Now, Dave Winfield of the New York Yankees, a man with a $23 million contract and an opinion of himself to match, is finding out.

This afternoon, when Winfield got a meaningless fifth-inning single to left, it snapped a slump of zero for 16 in this Yankee-Dodger Series and also ended a zero for 22 postseason collapse by the highest paid player in baseball.

Winfield's response -- an odd one, since it can't possibly be genuine -- is to make light of the whole thing as though such a great and confident athlete could never be affected by such a trivial matter.

When Winfield got his hit today, he motioned a half-dozen times to various disbelieving Dodgers and umpires to throw him the ball, please, so he could keep it as a sort of sarcastic big-joke-on-myself souvenir. Finally, the ball was tossed to him and Winfield relayed it to the Yankee dugout.


After this game, a man could hardly have been more ill at ease, more false while trying to appear utterly cool, than Winfield who, among athletes, is supremely concerned with preserving face. "I'm not the story.
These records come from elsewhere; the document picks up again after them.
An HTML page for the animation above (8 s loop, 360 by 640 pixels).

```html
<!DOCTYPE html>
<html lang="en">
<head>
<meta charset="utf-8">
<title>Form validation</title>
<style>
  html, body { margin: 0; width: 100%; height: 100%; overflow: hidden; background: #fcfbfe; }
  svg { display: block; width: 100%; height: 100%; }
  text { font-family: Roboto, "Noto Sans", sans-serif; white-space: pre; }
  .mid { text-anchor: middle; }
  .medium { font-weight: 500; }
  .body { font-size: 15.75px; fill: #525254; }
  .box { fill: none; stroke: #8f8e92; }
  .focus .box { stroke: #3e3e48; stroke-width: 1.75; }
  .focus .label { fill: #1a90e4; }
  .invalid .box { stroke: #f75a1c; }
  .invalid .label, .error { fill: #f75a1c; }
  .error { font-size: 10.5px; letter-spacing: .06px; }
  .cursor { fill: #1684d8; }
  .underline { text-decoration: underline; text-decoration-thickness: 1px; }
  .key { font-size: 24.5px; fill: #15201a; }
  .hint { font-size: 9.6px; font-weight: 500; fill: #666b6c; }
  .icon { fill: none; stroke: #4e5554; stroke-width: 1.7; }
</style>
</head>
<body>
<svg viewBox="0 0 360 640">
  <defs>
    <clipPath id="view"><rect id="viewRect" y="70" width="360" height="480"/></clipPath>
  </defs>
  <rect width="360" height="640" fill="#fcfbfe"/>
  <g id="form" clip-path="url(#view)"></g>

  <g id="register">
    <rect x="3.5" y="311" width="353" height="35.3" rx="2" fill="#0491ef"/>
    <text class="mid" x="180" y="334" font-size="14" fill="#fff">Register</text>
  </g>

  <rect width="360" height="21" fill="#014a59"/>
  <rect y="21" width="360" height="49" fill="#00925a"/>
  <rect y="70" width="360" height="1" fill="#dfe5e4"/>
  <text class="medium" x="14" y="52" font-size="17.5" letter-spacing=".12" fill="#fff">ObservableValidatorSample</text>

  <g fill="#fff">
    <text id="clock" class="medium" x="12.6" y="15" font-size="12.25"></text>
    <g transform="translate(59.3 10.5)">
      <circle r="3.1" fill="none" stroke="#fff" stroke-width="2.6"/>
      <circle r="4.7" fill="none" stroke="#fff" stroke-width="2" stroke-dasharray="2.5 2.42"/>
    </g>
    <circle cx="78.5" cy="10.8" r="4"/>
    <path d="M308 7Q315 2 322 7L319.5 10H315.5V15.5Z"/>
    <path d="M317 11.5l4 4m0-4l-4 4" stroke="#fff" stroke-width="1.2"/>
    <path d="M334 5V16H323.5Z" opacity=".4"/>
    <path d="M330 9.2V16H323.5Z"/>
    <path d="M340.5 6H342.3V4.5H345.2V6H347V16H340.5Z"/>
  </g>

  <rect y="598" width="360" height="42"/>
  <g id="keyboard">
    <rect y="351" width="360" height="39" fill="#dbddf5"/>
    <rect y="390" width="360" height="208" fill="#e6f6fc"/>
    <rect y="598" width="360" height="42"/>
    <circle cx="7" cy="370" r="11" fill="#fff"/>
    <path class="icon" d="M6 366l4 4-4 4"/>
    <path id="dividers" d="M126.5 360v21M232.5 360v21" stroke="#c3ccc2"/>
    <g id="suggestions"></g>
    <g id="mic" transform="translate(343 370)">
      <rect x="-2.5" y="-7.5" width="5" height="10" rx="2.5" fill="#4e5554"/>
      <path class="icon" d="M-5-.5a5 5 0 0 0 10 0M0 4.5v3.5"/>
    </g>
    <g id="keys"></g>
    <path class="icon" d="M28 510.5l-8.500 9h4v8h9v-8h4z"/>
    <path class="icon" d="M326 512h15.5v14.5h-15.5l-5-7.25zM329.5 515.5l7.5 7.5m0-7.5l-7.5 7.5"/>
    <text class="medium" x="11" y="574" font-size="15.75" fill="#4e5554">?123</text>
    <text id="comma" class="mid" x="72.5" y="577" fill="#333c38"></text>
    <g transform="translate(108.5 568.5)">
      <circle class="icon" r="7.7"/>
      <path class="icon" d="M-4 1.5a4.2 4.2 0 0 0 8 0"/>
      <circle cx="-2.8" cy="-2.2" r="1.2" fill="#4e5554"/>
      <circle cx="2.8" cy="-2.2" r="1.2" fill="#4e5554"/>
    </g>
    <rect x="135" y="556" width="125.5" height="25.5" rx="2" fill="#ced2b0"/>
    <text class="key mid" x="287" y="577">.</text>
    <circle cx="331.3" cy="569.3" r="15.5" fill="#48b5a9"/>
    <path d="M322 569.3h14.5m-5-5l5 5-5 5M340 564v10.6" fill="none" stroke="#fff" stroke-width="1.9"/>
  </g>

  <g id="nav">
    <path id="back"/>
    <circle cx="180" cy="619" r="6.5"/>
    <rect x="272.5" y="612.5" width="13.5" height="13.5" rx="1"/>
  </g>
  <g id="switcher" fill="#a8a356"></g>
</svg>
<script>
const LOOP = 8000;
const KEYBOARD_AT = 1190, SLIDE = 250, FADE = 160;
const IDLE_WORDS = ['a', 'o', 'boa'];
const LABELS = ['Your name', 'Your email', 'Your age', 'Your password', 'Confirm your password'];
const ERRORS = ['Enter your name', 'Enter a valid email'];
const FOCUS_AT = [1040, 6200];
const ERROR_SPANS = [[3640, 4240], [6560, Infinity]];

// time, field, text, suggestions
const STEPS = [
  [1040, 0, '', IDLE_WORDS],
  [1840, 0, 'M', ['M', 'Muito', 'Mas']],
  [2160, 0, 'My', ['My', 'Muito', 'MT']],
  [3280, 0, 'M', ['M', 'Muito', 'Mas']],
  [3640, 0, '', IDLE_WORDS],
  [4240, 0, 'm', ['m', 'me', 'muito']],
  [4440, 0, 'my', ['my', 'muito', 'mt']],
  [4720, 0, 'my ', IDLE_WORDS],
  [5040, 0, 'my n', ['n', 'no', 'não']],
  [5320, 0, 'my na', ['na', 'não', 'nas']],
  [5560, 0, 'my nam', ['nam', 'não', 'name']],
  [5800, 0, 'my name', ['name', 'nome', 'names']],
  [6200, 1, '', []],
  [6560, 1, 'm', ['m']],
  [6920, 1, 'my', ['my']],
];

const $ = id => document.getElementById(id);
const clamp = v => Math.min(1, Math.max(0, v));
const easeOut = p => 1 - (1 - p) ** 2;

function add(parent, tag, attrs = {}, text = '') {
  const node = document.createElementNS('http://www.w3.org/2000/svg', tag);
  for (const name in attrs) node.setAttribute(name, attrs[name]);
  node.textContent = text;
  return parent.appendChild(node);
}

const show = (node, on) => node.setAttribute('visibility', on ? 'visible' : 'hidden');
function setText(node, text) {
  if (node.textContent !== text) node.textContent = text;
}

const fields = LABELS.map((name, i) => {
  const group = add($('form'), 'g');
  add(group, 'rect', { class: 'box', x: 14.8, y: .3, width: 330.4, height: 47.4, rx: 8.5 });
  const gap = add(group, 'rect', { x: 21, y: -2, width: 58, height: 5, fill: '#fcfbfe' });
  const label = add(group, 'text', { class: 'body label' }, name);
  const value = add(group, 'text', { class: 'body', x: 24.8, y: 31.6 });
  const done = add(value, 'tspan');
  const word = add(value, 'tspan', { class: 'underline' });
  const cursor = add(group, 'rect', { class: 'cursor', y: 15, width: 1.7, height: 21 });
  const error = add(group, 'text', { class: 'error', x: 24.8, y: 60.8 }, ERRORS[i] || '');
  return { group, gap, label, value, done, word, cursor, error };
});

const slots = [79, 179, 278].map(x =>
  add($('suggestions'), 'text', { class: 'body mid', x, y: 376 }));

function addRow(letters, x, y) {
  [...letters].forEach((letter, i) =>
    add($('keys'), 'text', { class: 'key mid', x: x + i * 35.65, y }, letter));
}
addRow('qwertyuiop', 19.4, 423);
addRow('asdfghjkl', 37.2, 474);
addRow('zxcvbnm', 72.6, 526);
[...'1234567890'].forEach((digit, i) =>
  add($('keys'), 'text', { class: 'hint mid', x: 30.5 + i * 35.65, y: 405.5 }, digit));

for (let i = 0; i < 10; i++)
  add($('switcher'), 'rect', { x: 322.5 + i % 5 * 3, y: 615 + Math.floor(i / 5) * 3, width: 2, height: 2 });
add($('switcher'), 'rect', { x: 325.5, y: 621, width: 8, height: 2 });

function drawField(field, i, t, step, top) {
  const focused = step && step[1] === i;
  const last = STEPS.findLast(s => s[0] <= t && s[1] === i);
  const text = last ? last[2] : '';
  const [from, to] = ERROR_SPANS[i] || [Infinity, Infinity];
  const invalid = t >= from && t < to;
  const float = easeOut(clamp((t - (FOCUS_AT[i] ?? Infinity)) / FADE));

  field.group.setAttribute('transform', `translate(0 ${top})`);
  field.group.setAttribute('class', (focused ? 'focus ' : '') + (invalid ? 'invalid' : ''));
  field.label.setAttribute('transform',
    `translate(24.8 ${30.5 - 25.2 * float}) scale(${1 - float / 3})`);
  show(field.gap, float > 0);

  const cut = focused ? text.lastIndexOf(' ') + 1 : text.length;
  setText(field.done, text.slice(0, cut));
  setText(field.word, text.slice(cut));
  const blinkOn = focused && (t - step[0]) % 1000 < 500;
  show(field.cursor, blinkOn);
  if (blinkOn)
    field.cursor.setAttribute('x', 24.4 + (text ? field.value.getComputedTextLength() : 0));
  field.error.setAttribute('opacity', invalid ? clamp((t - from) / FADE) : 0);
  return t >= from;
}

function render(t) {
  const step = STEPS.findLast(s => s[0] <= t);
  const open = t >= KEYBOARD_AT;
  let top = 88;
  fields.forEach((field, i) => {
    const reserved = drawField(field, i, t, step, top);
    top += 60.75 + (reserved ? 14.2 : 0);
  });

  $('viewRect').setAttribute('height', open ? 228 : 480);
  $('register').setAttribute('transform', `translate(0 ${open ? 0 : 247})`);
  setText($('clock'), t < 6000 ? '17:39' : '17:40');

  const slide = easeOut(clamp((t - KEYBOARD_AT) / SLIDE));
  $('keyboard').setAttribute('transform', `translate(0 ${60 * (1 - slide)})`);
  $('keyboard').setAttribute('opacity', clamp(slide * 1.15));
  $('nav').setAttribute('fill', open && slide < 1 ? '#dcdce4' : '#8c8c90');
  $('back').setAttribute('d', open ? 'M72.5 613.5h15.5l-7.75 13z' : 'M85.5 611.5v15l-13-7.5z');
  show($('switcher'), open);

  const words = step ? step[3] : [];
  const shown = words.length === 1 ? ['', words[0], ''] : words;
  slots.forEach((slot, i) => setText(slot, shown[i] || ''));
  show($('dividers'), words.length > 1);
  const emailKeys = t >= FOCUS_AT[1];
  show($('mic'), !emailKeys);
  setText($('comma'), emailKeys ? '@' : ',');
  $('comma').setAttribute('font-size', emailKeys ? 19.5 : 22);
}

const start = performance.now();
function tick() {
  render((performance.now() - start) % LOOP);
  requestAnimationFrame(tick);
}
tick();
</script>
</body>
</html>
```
There's no story here," he said, as though the highest paid player in history having three RBI in 55 postseason at bats were not news in the playpen of sport.

"No, I didn't save the ball," Winfield said. "Some guys were kidding me before that at bat about batting .000, so I said, 'When I get a hit, I'll ask for the ball.' So, when I did get a hit, I asked for it. I was just trying to lighten things up a little."

A wise thought. However, there is no World Series precedent for things ever to "lighten up a little." They always get heavier.

On Saturday, Yankee owner George Steinbrenner said, "Winfield is oh for 20, but we can't bench everybody even if we'd like to."

Winfield's response was hardly in accord with his usual icy facade. "I don't know and I don't care what George said. If you don't think I'm trying, then replace me. I'm gonna be here next year no matter what George says, so let him talk.

"When you aren't hitting, they say you're playing bad, that you're pressing. Well, if I relaxed any more, I'd be falling asleep."

No athlete prospers in a cocoon of illusion. Winfield is pressing, no question. The characteristic hitch in his swing -- a trademark as well as a flaw -- is now so pronounced that Charlie Lau, the team's hitting coach, has entered the picture.

"This isn't the time to work on a player's basic mechanics, like Dave's hitch," Lau said. "He's always had it to one degree or another. We're trying to adjust his footwork so that he can get his swing started earlier."

In other words, the exaggerated hitch isn't going away soon. Major batting cage surgery is out of the question in mid-Series. So, a little jury-rigging, and a little prayer, is in order.